**Task:** When the line containing "319 L144 317" is found in the data below, copy it and each line after it through the line containing "131 76 C143", exactly and with no others.

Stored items
○ ○ ○ ○ ○ ○ ○

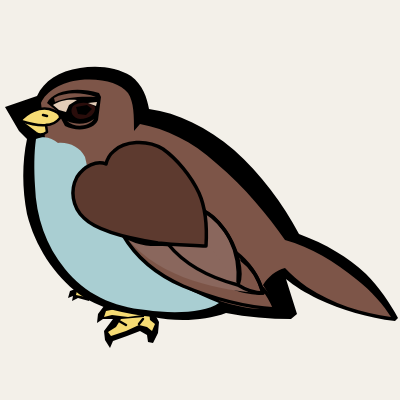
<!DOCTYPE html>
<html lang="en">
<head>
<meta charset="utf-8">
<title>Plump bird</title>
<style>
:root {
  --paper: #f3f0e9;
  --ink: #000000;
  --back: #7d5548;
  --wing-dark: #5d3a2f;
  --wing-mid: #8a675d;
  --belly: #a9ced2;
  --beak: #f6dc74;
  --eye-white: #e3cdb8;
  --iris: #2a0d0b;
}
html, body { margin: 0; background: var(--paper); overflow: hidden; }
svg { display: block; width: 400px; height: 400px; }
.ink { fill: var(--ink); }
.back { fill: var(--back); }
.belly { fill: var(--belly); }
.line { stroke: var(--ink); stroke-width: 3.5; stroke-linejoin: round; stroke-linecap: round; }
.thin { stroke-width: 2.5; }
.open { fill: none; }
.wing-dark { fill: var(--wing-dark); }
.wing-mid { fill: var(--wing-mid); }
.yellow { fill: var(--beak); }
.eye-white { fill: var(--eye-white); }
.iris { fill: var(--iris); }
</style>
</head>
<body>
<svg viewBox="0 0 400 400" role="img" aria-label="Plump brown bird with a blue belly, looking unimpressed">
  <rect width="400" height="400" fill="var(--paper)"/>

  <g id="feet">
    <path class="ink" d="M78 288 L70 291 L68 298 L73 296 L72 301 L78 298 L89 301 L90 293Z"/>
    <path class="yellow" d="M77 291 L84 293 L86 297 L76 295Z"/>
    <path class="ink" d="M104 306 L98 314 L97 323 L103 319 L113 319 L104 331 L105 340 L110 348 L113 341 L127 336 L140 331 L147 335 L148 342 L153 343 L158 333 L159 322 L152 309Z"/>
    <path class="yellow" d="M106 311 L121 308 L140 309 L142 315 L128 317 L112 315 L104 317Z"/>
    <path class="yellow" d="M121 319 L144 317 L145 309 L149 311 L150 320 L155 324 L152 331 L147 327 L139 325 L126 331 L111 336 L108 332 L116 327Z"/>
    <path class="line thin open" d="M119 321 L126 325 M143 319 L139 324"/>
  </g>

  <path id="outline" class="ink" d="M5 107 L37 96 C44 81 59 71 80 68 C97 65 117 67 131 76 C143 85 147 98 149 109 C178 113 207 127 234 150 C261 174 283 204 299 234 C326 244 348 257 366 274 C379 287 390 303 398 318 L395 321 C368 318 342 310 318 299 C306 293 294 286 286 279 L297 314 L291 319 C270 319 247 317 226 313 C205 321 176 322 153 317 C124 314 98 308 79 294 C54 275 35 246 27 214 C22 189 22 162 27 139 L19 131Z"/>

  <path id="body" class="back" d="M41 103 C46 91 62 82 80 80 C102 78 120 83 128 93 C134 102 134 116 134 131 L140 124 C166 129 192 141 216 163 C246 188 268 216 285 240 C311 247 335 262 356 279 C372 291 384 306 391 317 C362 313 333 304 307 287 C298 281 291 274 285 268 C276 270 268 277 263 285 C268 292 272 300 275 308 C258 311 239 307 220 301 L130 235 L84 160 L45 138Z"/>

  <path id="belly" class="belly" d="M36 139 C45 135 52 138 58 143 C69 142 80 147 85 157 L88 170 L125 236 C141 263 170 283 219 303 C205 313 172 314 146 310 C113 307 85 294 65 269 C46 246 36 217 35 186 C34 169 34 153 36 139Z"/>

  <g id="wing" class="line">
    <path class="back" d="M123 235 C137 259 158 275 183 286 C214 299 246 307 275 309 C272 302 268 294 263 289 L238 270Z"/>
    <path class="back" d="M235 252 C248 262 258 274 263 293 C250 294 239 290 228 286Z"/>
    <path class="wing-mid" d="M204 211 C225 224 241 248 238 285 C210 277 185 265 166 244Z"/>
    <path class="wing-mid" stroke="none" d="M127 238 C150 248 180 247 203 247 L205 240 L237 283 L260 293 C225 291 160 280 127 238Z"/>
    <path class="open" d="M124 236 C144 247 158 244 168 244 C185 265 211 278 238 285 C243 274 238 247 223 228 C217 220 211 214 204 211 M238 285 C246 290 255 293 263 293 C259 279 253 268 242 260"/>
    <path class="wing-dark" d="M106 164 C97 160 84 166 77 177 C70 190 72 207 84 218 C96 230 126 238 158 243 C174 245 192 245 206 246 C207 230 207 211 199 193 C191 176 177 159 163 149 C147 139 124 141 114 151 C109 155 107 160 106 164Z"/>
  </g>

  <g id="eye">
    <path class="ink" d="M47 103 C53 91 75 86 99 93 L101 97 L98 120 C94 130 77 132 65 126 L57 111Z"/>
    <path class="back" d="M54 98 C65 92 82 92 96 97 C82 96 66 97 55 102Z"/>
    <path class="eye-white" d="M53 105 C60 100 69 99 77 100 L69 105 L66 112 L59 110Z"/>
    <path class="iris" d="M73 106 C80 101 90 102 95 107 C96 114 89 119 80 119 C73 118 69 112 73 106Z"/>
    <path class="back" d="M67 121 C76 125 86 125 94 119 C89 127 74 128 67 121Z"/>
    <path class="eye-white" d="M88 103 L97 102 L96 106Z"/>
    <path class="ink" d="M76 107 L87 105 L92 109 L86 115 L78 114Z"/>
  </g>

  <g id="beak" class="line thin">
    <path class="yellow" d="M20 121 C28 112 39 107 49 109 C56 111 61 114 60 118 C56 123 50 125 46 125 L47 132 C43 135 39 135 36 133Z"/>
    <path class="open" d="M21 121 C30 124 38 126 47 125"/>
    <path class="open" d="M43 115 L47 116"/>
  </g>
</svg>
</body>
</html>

○ ○ ○ ○ ○ ○ ○

**Solution for this task:**
    <path class="yellow" d="M121 319 L144 317 L145 309 L149 311 L150 320 L155 324 L152 331 L147 327 L139 325 L126 331 L111 336 L108 332 L116 327Z"/>
    <path class="line thin open" d="M119 321 L126 325 M143 319 L139 324"/>
  </g>

  <path id="outline" class="ink" d="M5 107 L37 96 C44 81 59 71 80 68 C97 65 117 67 131 76 C143 85 147 98 149 109 C178 113 207 127 234 150 C261 174 283 204 299 234 C326 244 348 257 366 274 C379 287 390 303 398 318 L395 321 C368 318 342 310 318 299 C306 293 294 286 286 279 L297 314 L291 319 C270 319 247 317 226 313 C205 321 176 322 153 317 C124 314 98 308 79 294 C54 275 35 246 27 214 C22 189 22 162 27 139 L19 131Z"/>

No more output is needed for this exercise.